• Source material:
_ _ _

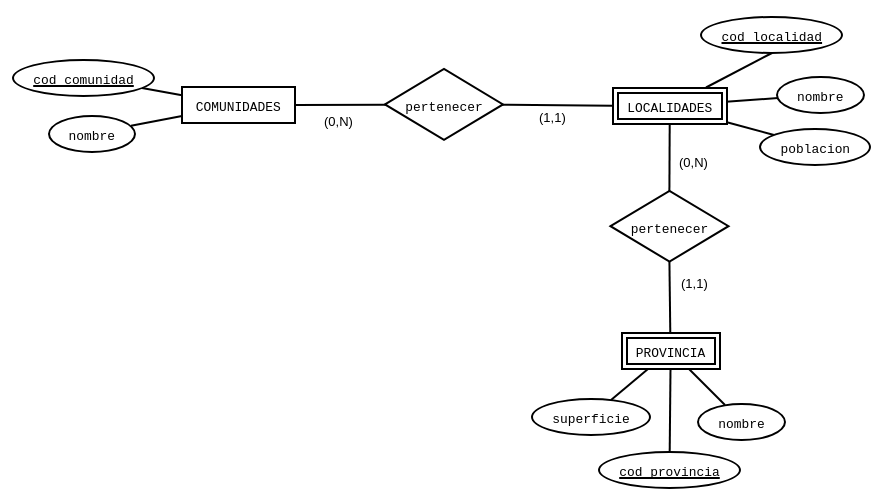
<!DOCTYPE html>
<html lang="es">
<head>
<meta charset="utf-8">
<title>Diagrama entidad-relación</title>
<style>
:root { --ink: #000; --paper: #fff; }
* { box-sizing: border-box; }
html, body { margin: 0; background: var(--paper); }
.diagram {
  position: relative; width: 884px; height: 504px; overflow: hidden;
  background: var(--paper); color: var(--ink);
  font: 12.9px/15px "Liberation Mono", monospace;
}
.links { position: absolute; inset: 0; stroke: var(--ink); stroke-width: 2; fill: none; }
.links polygon { fill: var(--paper); }
.node {
  position: absolute; left: var(--x); top: var(--y); width: var(--w); height: var(--h);
  display: flex; align-items: center; justify-content: center;
  padding-top: 5px; white-space: nowrap;
}
.entity, .attribute { border: 2px solid var(--ink); background: var(--paper); }
.attribute { border-radius: 50%; }
.weak { outline: 2px solid var(--ink); outline-offset: -7px; }
.key span { text-decoration: underline; text-decoration-thickness: 1.5px; text-underline-offset: 1px; text-decoration-skip-ink: none; }
.relation { --w: 120px; --h: 73px; }
.cardinality {
  position: absolute; left: var(--x); top: var(--y);
  font: 13px/15px "Liberation Sans", sans-serif;
}
</style>
</head>
<body>
<main class="diagram">
  <svg class="links" width="884" height="504" viewBox="0 0 884 504" aria-hidden="true">
    <line x1="142" y1="88" x2="182" y2="95.3"/>
    <line x1="131" y1="125.7" x2="182" y2="116"/>
    <line x1="295" y1="105" x2="386" y2="104.7"/>
    <line x1="502" y1="104.8" x2="613" y2="105.8"/>
    <line x1="772" y1="53" x2="706" y2="87.5"/>
    <line x1="726" y1="101.8" x2="778" y2="98"/>
    <line x1="726" y1="122" x2="774" y2="135"/>
    <line x1="669.7" y1="124" x2="669.4" y2="192"/>
    <line x1="669.4" y1="260" x2="670.3" y2="333"/>
    <line x1="648" y1="369" x2="611" y2="400"/>
    <line x1="670.5" y1="369" x2="669.7" y2="452"/>
    <line x1="689" y1="369" x2="725" y2="405"/>
    <polygon points="385,104.4 444,69 503,104.4 444,139.8"/>
    <polygon points="610.5,226.2 669.5,190.8 728.5,226.2 669.5,261.6"/>
  </svg>

  <div class="node attribute key" style="--x:12px;--y:59px;--w:143px;--h:38px"><span>cod_comunidad</span></div>
  <div class="node attribute" style="--x:47.5px;--y:114.5px;--w:88.5px;--h:38px"><span>nombre</span></div>
  <div class="node entity" style="--x:180.5px;--y:86.3px;--w:115.5px;--h:38px"><span>COMUNIDADES</span></div>

  <div class="node relation" style="--x:384px;--y:68px"><span>pertenecer</span></div>
  <span class="cardinality" style="--x:324px;--y:114px">(0,N)</span>
  <span class="cardinality" style="--x:539px;--y:110px">(1,1)</span>

  <div class="node entity weak" style="--x:612px;--y:87.2px;--w:115.5px;--h:38px"><span>LOCALIDADES</span></div>
  <div class="node attribute key" style="--x:700.3px;--y:16.3px;--w:143px;--h:38px"><span>cod_localidad</span></div>
  <div class="node attribute" style="--x:776px;--y:75.7px;--w:88.5px;--h:38px"><span>nombre</span></div>
  <div class="node attribute" style="--x:759.3px;--y:127.5px;--w:112px;--h:38px"><span>poblacion</span></div>

  <div class="node relation" style="--x:609.5px;--y:190px"><span>pertenecer</span></div>
  <span class="cardinality" style="--x:679px;--y:155px">(0,N)</span>
  <span class="cardinality" style="--x:681px;--y:276px">(1,1)</span>

  <div class="node entity weak" style="--x:620.5px;--y:332px;--w:100px;--h:38px"><span>PROVINCIA</span></div>
  <div class="node attribute" style="--x:531px;--y:397.5px;--w:120px;--h:38px"><span>superficie</span></div>
  <div class="node attribute" style="--x:697.3px;--y:402.5px;--w:88.5px;--h:38px"><span>nombre</span></div>
  <div class="node attribute key" style="--x:598px;--y:450.5px;--w:143px;--h:38px"><span>cod_provincia</span></div>
</main>
</body>
</html>
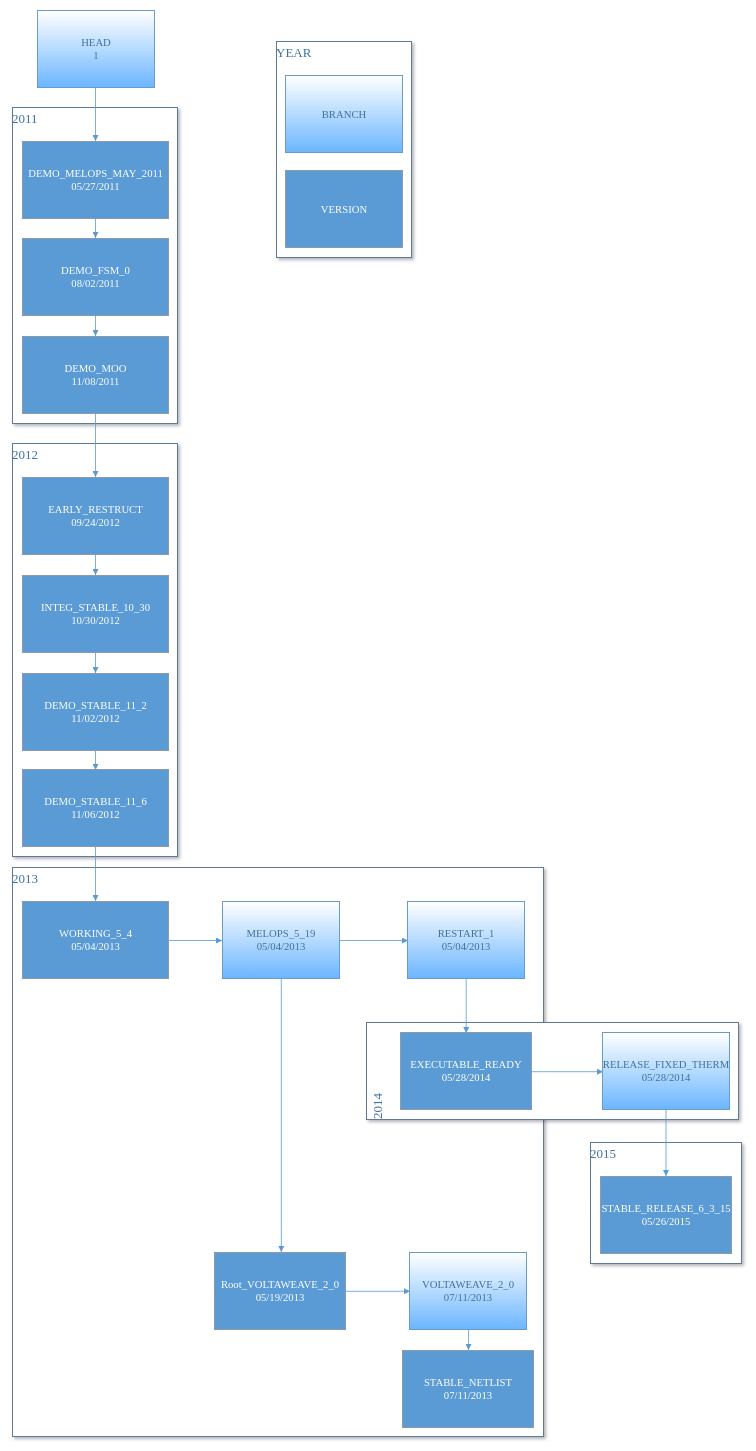
<!DOCTYPE html>
<html lang="en">
<head>
<meta charset="utf-8">
<title>Version history diagram</title>
<style>
:root {
  --paper: #ffffff;
  --version: #5b9bd5;
  --version-edge: #8b9bab;
  --branch-top: #ffffff;
  --branch-bottom: #6cb6ff;
  --branch-edge: #6a9cc9;
  --ink: #41719c;
  --group-edge: #5f7a94;
  --arrow: #5b9bd5;
}
* { box-sizing: border-box; margin: 0; }
html, body { width: 756px; height: 1451px; overflow: hidden; background: var(--paper); }
.diagram {
  position: relative; width: 756px; height: 1451px; overflow: hidden;
  font-family: "Liberation Serif", "Times New Roman", serif;
  font-size: 10.7px; line-height: 13px;
}
.year {
  position: absolute; background: var(--paper);
  border: 1px solid var(--group-edge);
  box-shadow: 2px 2px 3px rgba(60, 70, 85, .4);
}
.year h2 {
  position: absolute; left: -1px; top: 3px;
  font-size: 13px; line-height: 15px; font-weight: 400; color: var(--ink);
}
.year h2.sideways {
  left: 3px; top: auto; bottom: 0;
  writing-mode: vertical-rl; transform: rotate(180deg);
}
.node {
  position: absolute; width: 118px; height: 78px;
  display: flex; flex-direction: column; align-items: center; justify-content: center;
  white-space: nowrap; border: 1px solid;
}
.version { background: var(--version); border-color: var(--version-edge); color: #fff; }
.branch {
  background: linear-gradient(var(--branch-top), var(--branch-bottom));
  border-color: var(--branch-edge); color: var(--ink);
}
.wide { width: 147px; }
.medium { width: 132px; }
.snug { width: 128px; }
.arrows { position: absolute; left: 0; top: 0; }
.arrows line { stroke: var(--arrow); stroke-width: .8; marker-end: url(#tip); }
.arrows marker path { fill: var(--arrow); }
</style>
</head>
<body>
<main class="diagram">

  <section class="year" style="left:276px;top:41px;width:136px;height:217px"><h2>YEAR</h2></section>
  <section class="year" style="left:12px;top:107px;width:166px;height:317px"><h2>2011</h2></section>
  <section class="year" style="left:12px;top:443px;width:166px;height:414px"><h2>2012</h2></section>
  <section class="year" style="left:12px;top:867px;width:532px;height:570px"><h2>2013</h2></section>
  <section class="year" style="left:366px;top:1022px;width:373px;height:98px"><h2 class="sideways">2014</h2></section>
  <section class="year" style="left:590px;top:1142px;width:152px;height:122px"><h2>2015</h2></section>

  <svg class="arrows" width="756" height="1451" viewBox="0 0 756 1451" aria-hidden="true">
    <defs>
      <marker id="tip" markerUnits="userSpaceOnUse" markerWidth="6" markerHeight="6" refX="6" refY="3" orient="auto">
        <path d="M0 0L6 3L0 6Z"/>
      </marker>
    </defs>
    <line x1="95.5" y1="87" x2="95.5" y2="141"/>
    <line x1="95.5" y1="218" x2="95.5" y2="238"/>
    <line x1="95.5" y1="316" x2="95.5" y2="336"/>
    <line x1="95.5" y1="413" x2="95.5" y2="477"/>
    <line x1="95.5" y1="554" x2="95.5" y2="575"/>
    <line x1="95.5" y1="653" x2="95.5" y2="673"/>
    <line x1="95.5" y1="750" x2="95.5" y2="770"/>
    <line x1="95.5" y1="847" x2="95.5" y2="901"/>
    <line x1="169" y1="940.5" x2="222" y2="940.5"/>
    <line x1="339" y1="940.5" x2="408" y2="940.5"/>
    <line x1="466.2" y1="979" x2="466.2" y2="1033"/>
    <line x1="532" y1="1071.7" x2="603" y2="1071.7"/>
    <line x1="666" y1="1110" x2="666" y2="1176"/>
    <line x1="281.3" y1="979" x2="281.3" y2="1252"/>
    <line x1="346" y1="1291.3" x2="410" y2="1291.3"/>
    <line x1="468.5" y1="1329" x2="468.5" y2="1350"/>
  </svg>

  <div class="node branch" style="left:285px;top:75px"><span>BRANCH</span></div>
  <div class="node version" style="left:285px;top:170px"><span>VERSION</span></div>

  <div class="node branch" style="left:37px;top:10px"><span>HEAD</span><span>1</span></div>

  <div class="node version wide" style="left:22px;top:141px"><span>DEMO_MELOPS_MAY_2011</span><span>05/27/2011</span></div>
  <div class="node version wide" style="left:22px;top:238px"><span>DEMO_FSM_0</span><span>08/02/2011</span></div>
  <div class="node version wide" style="left:22px;top:336px"><span>DEMO_MOO</span><span>11/08/2011</span></div>

  <div class="node version wide" style="left:22px;top:477px"><span>EARLY_RESTRUCT</span><span>09/24/2012</span></div>
  <div class="node version wide" style="left:22px;top:575px"><span>INTEG_STABLE_10_30</span><span>10/30/2012</span></div>
  <div class="node version wide" style="left:22px;top:673px"><span>DEMO_STABLE_11_2</span><span>11/02/2012</span></div>
  <div class="node version wide" style="left:22px;top:769px"><span>DEMO_STABLE_11_6</span><span>11/06/2012</span></div>

  <div class="node version wide" style="left:22px;top:901px"><span>WORKING_5_4</span><span>05/04/2013</span></div>
  <div class="node branch" style="left:222px;top:901px"><span>MELOPS_5_19</span><span>05/04/2013</span></div>
  <div class="node branch" style="left:407px;top:901px"><span>RESTART_1</span><span>05/04/2013</span></div>
  <div class="node version medium" style="left:214px;top:1252px"><span>Root_VOLTAWEAVE_2_0</span><span>05/19/2013</span></div>
  <div class="node branch" style="left:409px;top:1252px"><span>VOLTAWEAVE_2_0</span><span>07/11/2013</span></div>
  <div class="node version medium" style="left:402px;top:1350px"><span>STABLE_NETLIST</span><span>07/11/2013</span></div>

  <div class="node version medium" style="left:400px;top:1032px"><span>EXECUTABLE_READY</span><span>05/28/2014</span></div>
  <div class="node branch snug" style="left:602px;top:1032px"><span>RELEASE_FIXED_THERM</span><span>05/28/2014</span></div>

  <div class="node version medium" style="left:600px;top:1176px"><span>STABLE_RELEASE_6_3_15</span><span>05/26/2015</span></div>

</main>
</body>
</html>
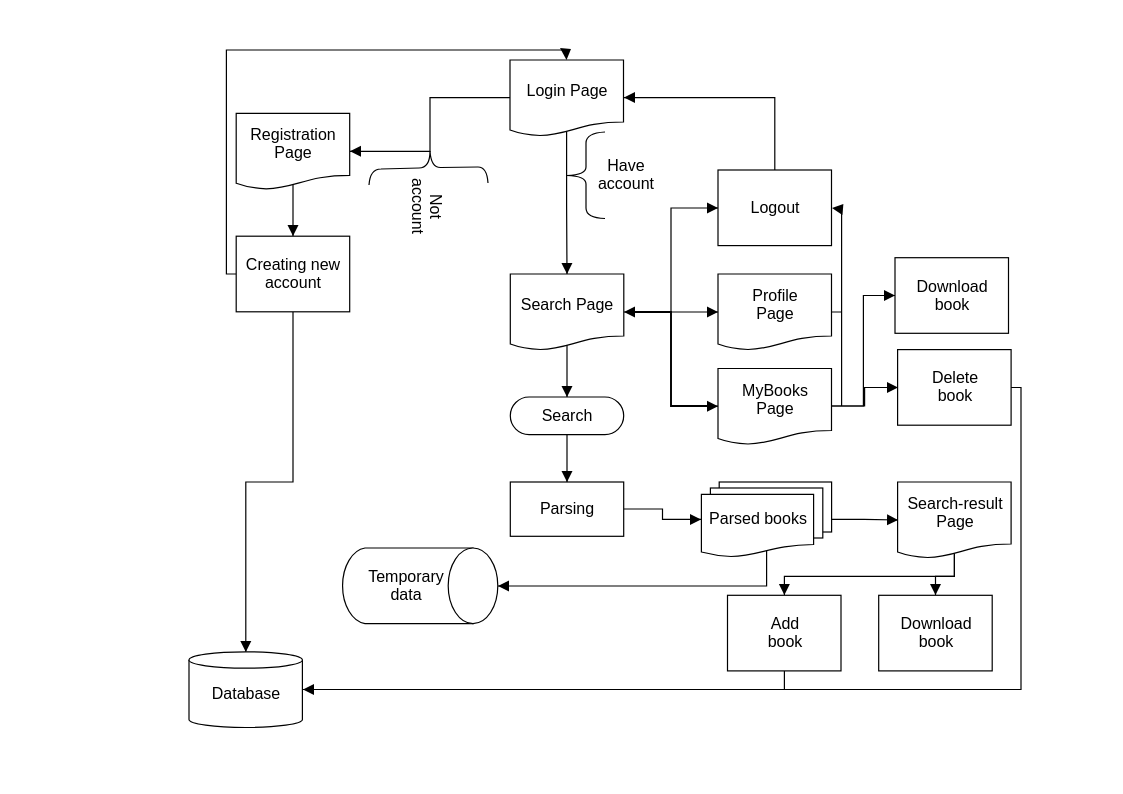
<!DOCTYPE html>
<html lang="en">
<head>
<meta charset="utf-8">
<title>Book search flowchart</title>
<style>
:root { --paper: #fff; --ink: #000; }
* { box-sizing: border-box; }
html, body { margin: 0; overflow: hidden; background: var(--paper); }
.flowchart {
  position: relative; width: 1123px; height: 794px; overflow: hidden;
  background: var(--paper); color: var(--ink);
  font: 16px/18px "Liberation Sans", Arial, sans-serif; text-align: center;
}
.drawing { position: absolute; left: 0; top: 0; }
.shapes { fill: var(--paper); stroke: var(--ink); stroke-width: 1.2; }
.connectors { fill: none; stroke: var(--ink); stroke-width: 1.2; }
.arrows { marker-end: url(#arrowhead); }
.shared { stroke-width: 1.8; }
.heads { fill: var(--ink); }
.node {
  position: absolute; left: var(--x); top: var(--y); width: 114px; height: 76px;
  display: flex; align-items: center; justify-content: center; white-space: nowrap;
}
.page { padding-bottom: 15px; }
.action { height: 38px; }
.parsing { height: 54px; }
.stack { height: 50px; }
.temporary { width: 132px; }
.database { padding-top: 8px; }
.condition { position: absolute; white-space: nowrap; }
.have-account { left: 586px; top: 157px; width: 80px; }
.not-account { left: 408px; top: 176px; width: 36px; height: 60px; writing-mode: vertical-rl; }
</style>
</head>
<body>
<main class="flowchart">
  <svg class="drawing" width="1123" height="794" viewBox="0 0 1123 794" aria-hidden="true">
    <defs>
      <marker id="arrowhead" markerUnits="userSpaceOnUse" markerWidth="12" markerHeight="12" refX="11" refY="6" orient="auto">
        <polygon points="0,0.5 11,6 0,11.5"/>
      </marker>
      <path id="page-shape" d="M0 0H113.5V62C70 62 60 75 30 75.5C18 75 8 73 0 70Z"/>
      <rect id="process-shape" width="113.5" height="75.6"/>
    </defs>

    <g class="connectors">
      <path d="M236 274H226.4V50H566"/>
      <path d="M832 312H841.6M841.6 406V209"/>
      <path d="M784.4 671V689.5"/>
      <path class="shared" d="M630 312H671V406H712"/>
      <path d="M605 132Q586 133 586 143V167Q586 175 567 175.5Q586 176 586 184V208Q586 218 605 218.5"/>
      <path d="M369 185Q370 169 381 169L419 168Q430 168 430 151Q431 168 441 167.5L478 167Q487 167 488 183"/>
      <g class="arrows">
        <path d="M510 97.6H430V151.3H350"/>
        <path d="M293 184V236"/>
        <path d="M293 312V482H245.8V652"/>
        <path d="M566.6 130V205L567 274"/>
        <path d="M567 345V397"/>
        <path d="M567 435V482"/>
        <path d="M774.8 170V97.6H624"/>
        <path d="M671 312V208H718"/>
        <path d="M671 312H718"/>
        <path d="M671 312H624"/>
        <path d="M671 312V406.2H718"/>
        <path d="M832 406H863.4V295.5H895"/>
        <path d="M832 406H864.6V387.5H898"/>
        <path d="M624 509H662.5V519.4H701"/>
        <path d="M832 519.4H864L898 520"/>
        <path d="M766.6 550V586H498"/>
        <path d="M954.4 552V576.4H784.4V595"/>
        <path d="M954.4 552V576.4H935.5V595"/>
        <path d="M1011 387.5H1021V689.5H303"/>
      </g>
    </g>

    <g class="heads">
      <polygon points="560,48 571,49 566.5,60"/>
      <polygon points="832,208 843.4,204 842.4,215"/>
    </g>

    <g class="shapes">
      <use href="#page-shape" x="510" y="60"/>
      <use href="#page-shape" x="236.2" y="113.3"/>
      <use href="#page-shape" x="510.3" y="274"/>
      <use href="#page-shape" x="718" y="274"/>
      <use href="#page-shape" x="718" y="368.5"/>
      <use href="#page-shape" x="897.6" y="482"/>
      <use href="#process-shape" x="236.2" y="236.2"/>
      <use href="#process-shape" x="718" y="170"/>
      <use href="#process-shape" x="895" y="257.7"/>
      <use href="#process-shape" x="897.6" y="349.6"/>
      <use href="#process-shape" x="727.5" y="595.3"/>
      <use href="#process-shape" x="878.7" y="595.3"/>
      <rect x="510.3" y="397" width="113.4" height="37.6" rx="18.8"/>
      <rect x="510.3" y="482" width="113.4" height="54.3"/>
      <rect x="719.2" y="482" width="112.4" height="50"/>
      <rect x="710.4" y="488" width="112.4" height="50"/>
      <path d="M701.4 494.4H813.6V544.5C771 545 760 556 731 556.5C719 556 709 554 701.4 552Z"/>
      <path d="M473 548H365A25 38 0 0 0 365 623.6H473Z"/>
      <ellipse cx="473" cy="585.8" rx="24.8" ry="37.8"/>
      <path d="M189 660V719.5A56.7 8 0 0 0 302.4 719.5V660"/>
      <ellipse cx="245.7" cy="660" rx="56.7" ry="8.2"/>
    </g>
  </svg>

  <div class="node page" style="--x:510px;--y:60px">Login Page</div>
  <div class="node page" style="--x:236px;--y:113px">Registration<br>Page</div>
  <div class="node" style="--x:236px;--y:236px">Creating new<br>account</div>
  <div class="node page" style="--x:510px;--y:274px">Search Page</div>
  <div class="node action" style="--x:510px;--y:397px">Search</div>
  <div class="node parsing" style="--x:510px;--y:482px">Parsing</div>
  <div class="node" style="--x:718px;--y:170px">Logout</div>
  <div class="node page" style="--x:718px;--y:274px">Profile<br>Page</div>
  <div class="node page" style="--x:718px;--y:369px">MyBooks<br>Page</div>
  <div class="node" style="--x:895px;--y:258px">Download<br>book</div>
  <div class="node" style="--x:898px;--y:349px">Delete<br>book</div>
  <div class="node stack" style="--x:701px;--y:494px">Parsed books</div>
  <div class="node page" style="--x:898px;--y:482px">Search-result<br>Page</div>
  <div class="node" style="--x:728px;--y:595px">Add<br>book</div>
  <div class="node" style="--x:879px;--y:595px">Download<br>book</div>
  <div class="node temporary" style="--x:340px;--y:548px">Temporary<br>data</div>
  <div class="node database" style="--x:189px;--y:652px">Database</div>

  <div class="condition have-account">Have<br>account</div>
  <div class="condition not-account">Not<br>account</div>
</main>
</body>
</html>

_ _ _

• About this task: Reproduce each line of the material that mentions "wide".

• Reply:
.wide { width: 147px; }
  <div class="node version wide" style="left:22px;top:141px"><span>DEMO_MELOPS_MAY_2011</span><span>05/27/2011</span></div>
  <div class="node version wide" style="left:22px;top:238px"><span>DEMO_FSM_0</span><span>08/02/2011</span></div>
  <div class="node version wide" style="left:22px;top:336px"><span>DEMO_MOO</span><span>11/08/2011</span></div>
  <div class="node version wide" style="left:22px;top:477px"><span>EARLY_RESTRUCT</span><span>09/24/2012</span></div>
  <div class="node version wide" style="left:22px;top:575px"><span>INTEG_STABLE_10_30</span><span>10/30/2012</span></div>
  <div class="node version wide" style="left:22px;top:673px"><span>DEMO_STABLE_11_2</span><span>11/02/2012</span></div>
  <div class="node version wide" style="left:22px;top:769px"><span>DEMO_STABLE_11_6</span><span>11/06/2012</span></div>
  <div class="node version wide" style="left:22px;top:901px"><span>WORKING_5_4</span><span>05/04/2013</span></div>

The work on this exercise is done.